Although Freud's impact on social science - and indeed 20th century social thought - has been extraordinary, his impact on American sociology has been left relatively unexplored. This ground-breaking book aims to fill this knowledge gap. By examining the work of pioneers such as G.H.Mead, Cooley, Parsons and Goffman, as well as a range of key contemporary thinkers, it provides an accurate history of the role Freud and psychoanalysis played in the development of American social theory. Despite the often reluctant, and frequently resistant, nature of this encounter, the book also draws attention to the abiding potential of fusing psychoanalytic and sociological thinking.

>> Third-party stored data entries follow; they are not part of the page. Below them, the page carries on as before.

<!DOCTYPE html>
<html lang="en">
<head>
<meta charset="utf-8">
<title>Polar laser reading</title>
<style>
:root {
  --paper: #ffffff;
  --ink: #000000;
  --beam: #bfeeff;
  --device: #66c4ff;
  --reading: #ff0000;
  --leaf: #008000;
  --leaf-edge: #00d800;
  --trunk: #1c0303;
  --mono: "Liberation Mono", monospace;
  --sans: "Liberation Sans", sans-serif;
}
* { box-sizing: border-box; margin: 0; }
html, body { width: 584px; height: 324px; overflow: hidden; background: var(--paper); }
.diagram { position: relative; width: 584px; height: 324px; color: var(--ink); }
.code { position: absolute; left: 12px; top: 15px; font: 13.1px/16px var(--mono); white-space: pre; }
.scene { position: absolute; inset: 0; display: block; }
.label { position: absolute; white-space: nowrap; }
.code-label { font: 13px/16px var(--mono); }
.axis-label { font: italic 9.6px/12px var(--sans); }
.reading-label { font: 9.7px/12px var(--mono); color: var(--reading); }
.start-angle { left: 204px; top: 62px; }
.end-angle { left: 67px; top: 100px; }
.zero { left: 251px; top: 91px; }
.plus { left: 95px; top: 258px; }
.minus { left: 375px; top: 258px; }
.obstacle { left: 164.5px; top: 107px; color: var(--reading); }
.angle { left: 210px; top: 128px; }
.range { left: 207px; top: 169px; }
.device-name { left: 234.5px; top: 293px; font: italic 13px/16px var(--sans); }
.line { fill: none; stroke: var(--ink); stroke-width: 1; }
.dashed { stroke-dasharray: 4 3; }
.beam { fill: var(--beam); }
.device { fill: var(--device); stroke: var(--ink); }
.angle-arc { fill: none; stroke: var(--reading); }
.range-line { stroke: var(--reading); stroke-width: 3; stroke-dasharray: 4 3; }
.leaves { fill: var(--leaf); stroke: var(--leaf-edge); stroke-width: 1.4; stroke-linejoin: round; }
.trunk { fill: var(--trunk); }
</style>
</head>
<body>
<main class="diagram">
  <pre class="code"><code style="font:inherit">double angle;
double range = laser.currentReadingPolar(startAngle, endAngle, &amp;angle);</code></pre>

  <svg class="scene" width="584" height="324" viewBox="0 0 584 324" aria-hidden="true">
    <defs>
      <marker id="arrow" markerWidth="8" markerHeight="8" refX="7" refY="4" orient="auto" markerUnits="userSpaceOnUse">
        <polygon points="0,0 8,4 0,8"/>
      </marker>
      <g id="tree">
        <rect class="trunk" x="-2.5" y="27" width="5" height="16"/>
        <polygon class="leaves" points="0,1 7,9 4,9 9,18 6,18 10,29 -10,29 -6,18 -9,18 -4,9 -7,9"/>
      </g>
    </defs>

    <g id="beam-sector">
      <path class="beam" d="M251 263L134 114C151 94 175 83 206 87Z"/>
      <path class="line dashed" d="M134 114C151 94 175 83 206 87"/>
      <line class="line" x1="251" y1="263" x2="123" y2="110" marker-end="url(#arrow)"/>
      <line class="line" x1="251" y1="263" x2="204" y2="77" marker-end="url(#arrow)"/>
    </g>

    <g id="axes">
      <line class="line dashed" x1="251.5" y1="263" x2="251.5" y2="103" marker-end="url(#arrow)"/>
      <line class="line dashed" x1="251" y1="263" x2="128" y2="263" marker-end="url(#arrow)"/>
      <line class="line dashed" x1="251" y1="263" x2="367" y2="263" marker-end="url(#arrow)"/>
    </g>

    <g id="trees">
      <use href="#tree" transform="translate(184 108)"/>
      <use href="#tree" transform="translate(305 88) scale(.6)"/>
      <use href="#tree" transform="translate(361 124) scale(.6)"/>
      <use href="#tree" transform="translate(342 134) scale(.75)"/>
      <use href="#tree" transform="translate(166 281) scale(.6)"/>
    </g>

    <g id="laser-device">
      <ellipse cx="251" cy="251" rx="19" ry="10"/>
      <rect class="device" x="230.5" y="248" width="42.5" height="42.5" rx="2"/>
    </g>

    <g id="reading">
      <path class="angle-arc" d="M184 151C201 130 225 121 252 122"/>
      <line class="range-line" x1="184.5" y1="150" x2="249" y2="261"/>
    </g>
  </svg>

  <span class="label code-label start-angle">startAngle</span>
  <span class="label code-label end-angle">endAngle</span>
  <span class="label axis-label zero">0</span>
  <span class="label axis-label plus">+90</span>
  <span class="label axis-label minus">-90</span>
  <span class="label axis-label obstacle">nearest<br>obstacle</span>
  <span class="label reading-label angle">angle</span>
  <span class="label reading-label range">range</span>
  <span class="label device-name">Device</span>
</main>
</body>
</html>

Freud and American Sociology represents an original and compelling contribution to scholarly debate. At the same time, the clarity with which Manning develops his comprehensive account means that the book is also highly suitable for adoption on a range of upper-level undergraduate and graduate courses, including sociology, social theory, social psychology, and related disciiplines.
Philip Manning is Professor of Sociology at Cleveland State University

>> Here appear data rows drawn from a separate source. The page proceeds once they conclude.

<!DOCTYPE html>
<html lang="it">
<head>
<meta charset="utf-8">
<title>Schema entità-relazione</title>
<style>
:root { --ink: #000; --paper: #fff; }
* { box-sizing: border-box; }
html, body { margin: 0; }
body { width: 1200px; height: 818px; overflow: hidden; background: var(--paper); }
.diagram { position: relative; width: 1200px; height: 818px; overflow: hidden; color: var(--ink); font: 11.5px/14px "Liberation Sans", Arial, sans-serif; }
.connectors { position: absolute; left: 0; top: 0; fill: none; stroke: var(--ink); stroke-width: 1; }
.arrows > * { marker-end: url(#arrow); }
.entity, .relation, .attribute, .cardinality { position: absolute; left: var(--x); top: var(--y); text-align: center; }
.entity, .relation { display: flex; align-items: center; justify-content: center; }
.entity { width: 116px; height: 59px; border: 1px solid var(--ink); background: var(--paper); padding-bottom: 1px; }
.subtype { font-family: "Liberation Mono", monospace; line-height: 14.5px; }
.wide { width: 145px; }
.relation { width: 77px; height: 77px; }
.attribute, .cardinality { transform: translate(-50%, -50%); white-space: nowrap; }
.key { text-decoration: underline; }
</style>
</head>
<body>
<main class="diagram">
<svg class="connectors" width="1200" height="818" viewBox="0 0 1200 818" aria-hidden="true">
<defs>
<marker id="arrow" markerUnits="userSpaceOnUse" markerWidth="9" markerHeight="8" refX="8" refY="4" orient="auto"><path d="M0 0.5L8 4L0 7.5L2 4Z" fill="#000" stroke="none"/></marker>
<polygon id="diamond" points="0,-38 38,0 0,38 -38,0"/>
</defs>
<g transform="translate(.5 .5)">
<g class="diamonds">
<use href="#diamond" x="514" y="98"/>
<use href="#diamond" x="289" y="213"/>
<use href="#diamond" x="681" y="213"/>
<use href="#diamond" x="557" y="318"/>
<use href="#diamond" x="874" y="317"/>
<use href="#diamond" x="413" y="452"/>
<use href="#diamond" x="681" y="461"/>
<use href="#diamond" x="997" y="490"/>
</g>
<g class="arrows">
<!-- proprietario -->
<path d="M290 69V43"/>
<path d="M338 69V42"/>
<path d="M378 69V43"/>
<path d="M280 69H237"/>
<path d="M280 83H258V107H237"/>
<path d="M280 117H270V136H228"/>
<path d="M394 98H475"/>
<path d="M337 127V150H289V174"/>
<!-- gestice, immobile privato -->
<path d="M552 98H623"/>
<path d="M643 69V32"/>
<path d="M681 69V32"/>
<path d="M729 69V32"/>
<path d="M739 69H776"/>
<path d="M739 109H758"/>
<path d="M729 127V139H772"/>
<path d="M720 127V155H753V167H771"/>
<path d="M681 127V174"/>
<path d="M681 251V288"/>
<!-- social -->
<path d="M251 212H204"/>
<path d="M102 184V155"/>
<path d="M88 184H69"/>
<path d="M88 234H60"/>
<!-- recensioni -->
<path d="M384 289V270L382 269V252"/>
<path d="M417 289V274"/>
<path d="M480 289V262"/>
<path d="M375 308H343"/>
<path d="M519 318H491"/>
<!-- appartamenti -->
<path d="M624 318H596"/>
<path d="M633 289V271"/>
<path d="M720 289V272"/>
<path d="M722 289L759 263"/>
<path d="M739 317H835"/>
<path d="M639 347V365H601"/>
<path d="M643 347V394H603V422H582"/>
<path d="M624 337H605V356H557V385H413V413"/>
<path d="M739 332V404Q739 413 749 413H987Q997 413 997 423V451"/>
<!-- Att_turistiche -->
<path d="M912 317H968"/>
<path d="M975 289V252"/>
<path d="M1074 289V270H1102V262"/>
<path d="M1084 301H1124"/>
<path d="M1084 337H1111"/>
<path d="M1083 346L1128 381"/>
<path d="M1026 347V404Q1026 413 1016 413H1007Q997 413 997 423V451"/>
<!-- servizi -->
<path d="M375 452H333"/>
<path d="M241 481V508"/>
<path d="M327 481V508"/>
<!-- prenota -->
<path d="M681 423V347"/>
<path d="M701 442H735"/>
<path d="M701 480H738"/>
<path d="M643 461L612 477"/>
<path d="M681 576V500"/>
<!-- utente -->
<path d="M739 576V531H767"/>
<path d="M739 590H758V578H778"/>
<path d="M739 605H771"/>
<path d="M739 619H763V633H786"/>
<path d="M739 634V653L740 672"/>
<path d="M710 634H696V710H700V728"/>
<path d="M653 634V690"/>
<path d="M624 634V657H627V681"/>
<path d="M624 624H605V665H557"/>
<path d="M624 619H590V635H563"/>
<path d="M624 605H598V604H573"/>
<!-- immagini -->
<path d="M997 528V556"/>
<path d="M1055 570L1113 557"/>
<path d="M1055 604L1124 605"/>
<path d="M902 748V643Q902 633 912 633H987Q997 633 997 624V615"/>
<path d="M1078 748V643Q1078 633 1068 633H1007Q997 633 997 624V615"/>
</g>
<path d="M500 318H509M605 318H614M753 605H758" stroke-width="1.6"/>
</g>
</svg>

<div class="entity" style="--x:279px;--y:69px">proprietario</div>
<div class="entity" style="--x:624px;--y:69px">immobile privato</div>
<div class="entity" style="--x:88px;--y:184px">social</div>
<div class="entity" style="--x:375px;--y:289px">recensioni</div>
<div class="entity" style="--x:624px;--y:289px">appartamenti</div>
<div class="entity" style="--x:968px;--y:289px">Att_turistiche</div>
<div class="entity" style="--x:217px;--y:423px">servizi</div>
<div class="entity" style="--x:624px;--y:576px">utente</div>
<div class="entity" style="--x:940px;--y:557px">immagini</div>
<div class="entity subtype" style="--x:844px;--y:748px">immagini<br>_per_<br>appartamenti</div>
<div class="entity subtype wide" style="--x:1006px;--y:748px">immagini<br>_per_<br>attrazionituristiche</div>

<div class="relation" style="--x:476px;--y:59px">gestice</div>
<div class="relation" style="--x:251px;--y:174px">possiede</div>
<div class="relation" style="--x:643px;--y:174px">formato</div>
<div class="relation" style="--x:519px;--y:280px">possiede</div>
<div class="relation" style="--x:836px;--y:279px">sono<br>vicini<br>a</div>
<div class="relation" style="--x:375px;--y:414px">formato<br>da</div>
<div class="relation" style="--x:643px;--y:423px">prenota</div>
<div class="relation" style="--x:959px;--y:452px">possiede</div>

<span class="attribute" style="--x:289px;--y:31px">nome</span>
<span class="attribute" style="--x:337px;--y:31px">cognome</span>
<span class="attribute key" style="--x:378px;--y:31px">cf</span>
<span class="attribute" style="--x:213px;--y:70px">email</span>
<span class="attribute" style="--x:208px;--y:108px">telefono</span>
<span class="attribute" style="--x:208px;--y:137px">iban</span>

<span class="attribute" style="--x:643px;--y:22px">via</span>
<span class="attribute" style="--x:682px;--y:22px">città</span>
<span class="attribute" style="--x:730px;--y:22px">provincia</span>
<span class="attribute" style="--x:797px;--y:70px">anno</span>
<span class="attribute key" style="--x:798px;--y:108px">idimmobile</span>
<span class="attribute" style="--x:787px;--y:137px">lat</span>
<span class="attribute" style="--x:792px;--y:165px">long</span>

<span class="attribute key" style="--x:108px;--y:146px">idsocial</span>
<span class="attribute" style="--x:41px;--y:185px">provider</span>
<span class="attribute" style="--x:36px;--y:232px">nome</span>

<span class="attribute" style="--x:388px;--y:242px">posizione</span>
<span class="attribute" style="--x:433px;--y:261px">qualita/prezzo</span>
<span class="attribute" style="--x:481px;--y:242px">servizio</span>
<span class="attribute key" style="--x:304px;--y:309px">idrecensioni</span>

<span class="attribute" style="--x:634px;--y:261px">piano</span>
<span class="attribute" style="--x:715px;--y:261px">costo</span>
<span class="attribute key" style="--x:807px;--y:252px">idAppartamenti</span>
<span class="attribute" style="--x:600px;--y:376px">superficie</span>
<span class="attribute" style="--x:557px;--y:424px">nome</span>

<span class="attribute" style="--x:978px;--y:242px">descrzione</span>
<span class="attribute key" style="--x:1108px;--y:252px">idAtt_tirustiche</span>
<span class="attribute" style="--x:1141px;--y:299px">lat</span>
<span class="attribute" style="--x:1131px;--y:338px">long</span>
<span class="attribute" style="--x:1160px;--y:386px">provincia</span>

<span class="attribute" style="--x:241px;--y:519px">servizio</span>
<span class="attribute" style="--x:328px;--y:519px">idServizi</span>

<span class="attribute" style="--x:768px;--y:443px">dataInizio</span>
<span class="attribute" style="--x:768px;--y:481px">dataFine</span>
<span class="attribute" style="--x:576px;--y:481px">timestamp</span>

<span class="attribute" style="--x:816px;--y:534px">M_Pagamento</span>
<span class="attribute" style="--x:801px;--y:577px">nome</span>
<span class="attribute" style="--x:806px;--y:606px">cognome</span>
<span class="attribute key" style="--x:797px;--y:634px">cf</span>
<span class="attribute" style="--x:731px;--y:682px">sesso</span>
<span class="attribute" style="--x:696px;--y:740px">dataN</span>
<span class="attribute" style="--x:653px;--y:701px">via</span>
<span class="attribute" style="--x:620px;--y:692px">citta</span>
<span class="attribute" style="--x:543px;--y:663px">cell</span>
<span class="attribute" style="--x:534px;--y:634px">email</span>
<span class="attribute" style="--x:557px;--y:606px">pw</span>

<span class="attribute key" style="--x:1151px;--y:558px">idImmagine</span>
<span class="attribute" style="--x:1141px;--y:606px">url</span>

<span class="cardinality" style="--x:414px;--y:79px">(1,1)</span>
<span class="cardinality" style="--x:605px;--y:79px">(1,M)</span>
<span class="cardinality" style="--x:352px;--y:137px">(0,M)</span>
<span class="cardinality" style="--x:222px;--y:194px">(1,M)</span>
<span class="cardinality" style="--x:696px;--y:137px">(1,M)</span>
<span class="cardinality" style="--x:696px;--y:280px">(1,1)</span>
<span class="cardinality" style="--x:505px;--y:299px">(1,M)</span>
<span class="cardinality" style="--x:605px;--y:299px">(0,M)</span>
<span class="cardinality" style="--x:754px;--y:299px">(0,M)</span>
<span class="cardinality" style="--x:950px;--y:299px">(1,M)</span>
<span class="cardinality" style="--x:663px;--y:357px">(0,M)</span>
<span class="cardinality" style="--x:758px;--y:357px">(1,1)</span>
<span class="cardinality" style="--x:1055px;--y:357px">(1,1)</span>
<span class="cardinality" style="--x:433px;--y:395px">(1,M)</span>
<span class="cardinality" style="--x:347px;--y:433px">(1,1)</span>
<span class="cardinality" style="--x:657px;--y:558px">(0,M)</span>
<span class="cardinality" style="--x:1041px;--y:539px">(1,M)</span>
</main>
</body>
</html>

Acknowledgments. Preface.. 1. An Uncertain Place: Freud in American Sociology. Introduction. The Intellectual Background. The Freudian Mirror. Freud's 1909 Visit to the United States. Freud among American Sociologists. Freud's Initial Reception in the American Journal of Sociology and the American Sociological review. Assessment.. 2. From Sumnerology to Cooley's Social Self. Proto-Symbolic Interactionism. Introduction. From Sumnerology to the Second Sumner. Sumner's Background. The First Sumner. The Second Sumner. The Manifest and Latent Second Sumner. Anti-Sumnerology and the Institutionalization of American Sociology. Three Strands of Cooley's Sociology. Colley's Cultural Theory. Colley As Proto-Symbolic Interactionist. Cooley's Methodology. Proto-Symbolic Interactionism and Freud.. 3. Symbolic Interactionism and Psychoanalysis: Blumer's and Goffman's Extension of Mead. Introduction. Mead's Social Behaviorism and Assessment of Psychoanalysis. Blumer's Opposition to Freud and Parsons. Goffman's Understanding of Mental Illness. The Implications for Goffman's Sociology. The Interaction Order: Taxonomic Zoology. Tensions in Goffman's Account of the Self.. 4. Parson's Freud: The Convergence with Symbolic Ineractionism. Overview. Introduction. Parson's Action Theory. The Survival Test: AGIL. Integrating Freud into Sociological Theory. The Empirical Demonstration: the American University.. 5. Philip Rieff and the Moral Ambiguity of Freud. Introduction. Rieff's Textual Laboratory. Rieff's Sociology of Culture: A Culture Lost. Rieff's Sociology of Culture: A Culture Gained. Rieff's Sociology of Culture: A Culture Imagined.. 6. Sociologists as Analysts and Auto-Ethnographers: Hochschild, Chodorow, Prager, and After. Introduction. The Current Context. Hochschild, Chodorow, and Prager. The Analysis of Transference and MsA. Rethinking Transference. From Ethnographies of Concepts to Reflexive Ethnography. Concluding Thoughts. References. Index.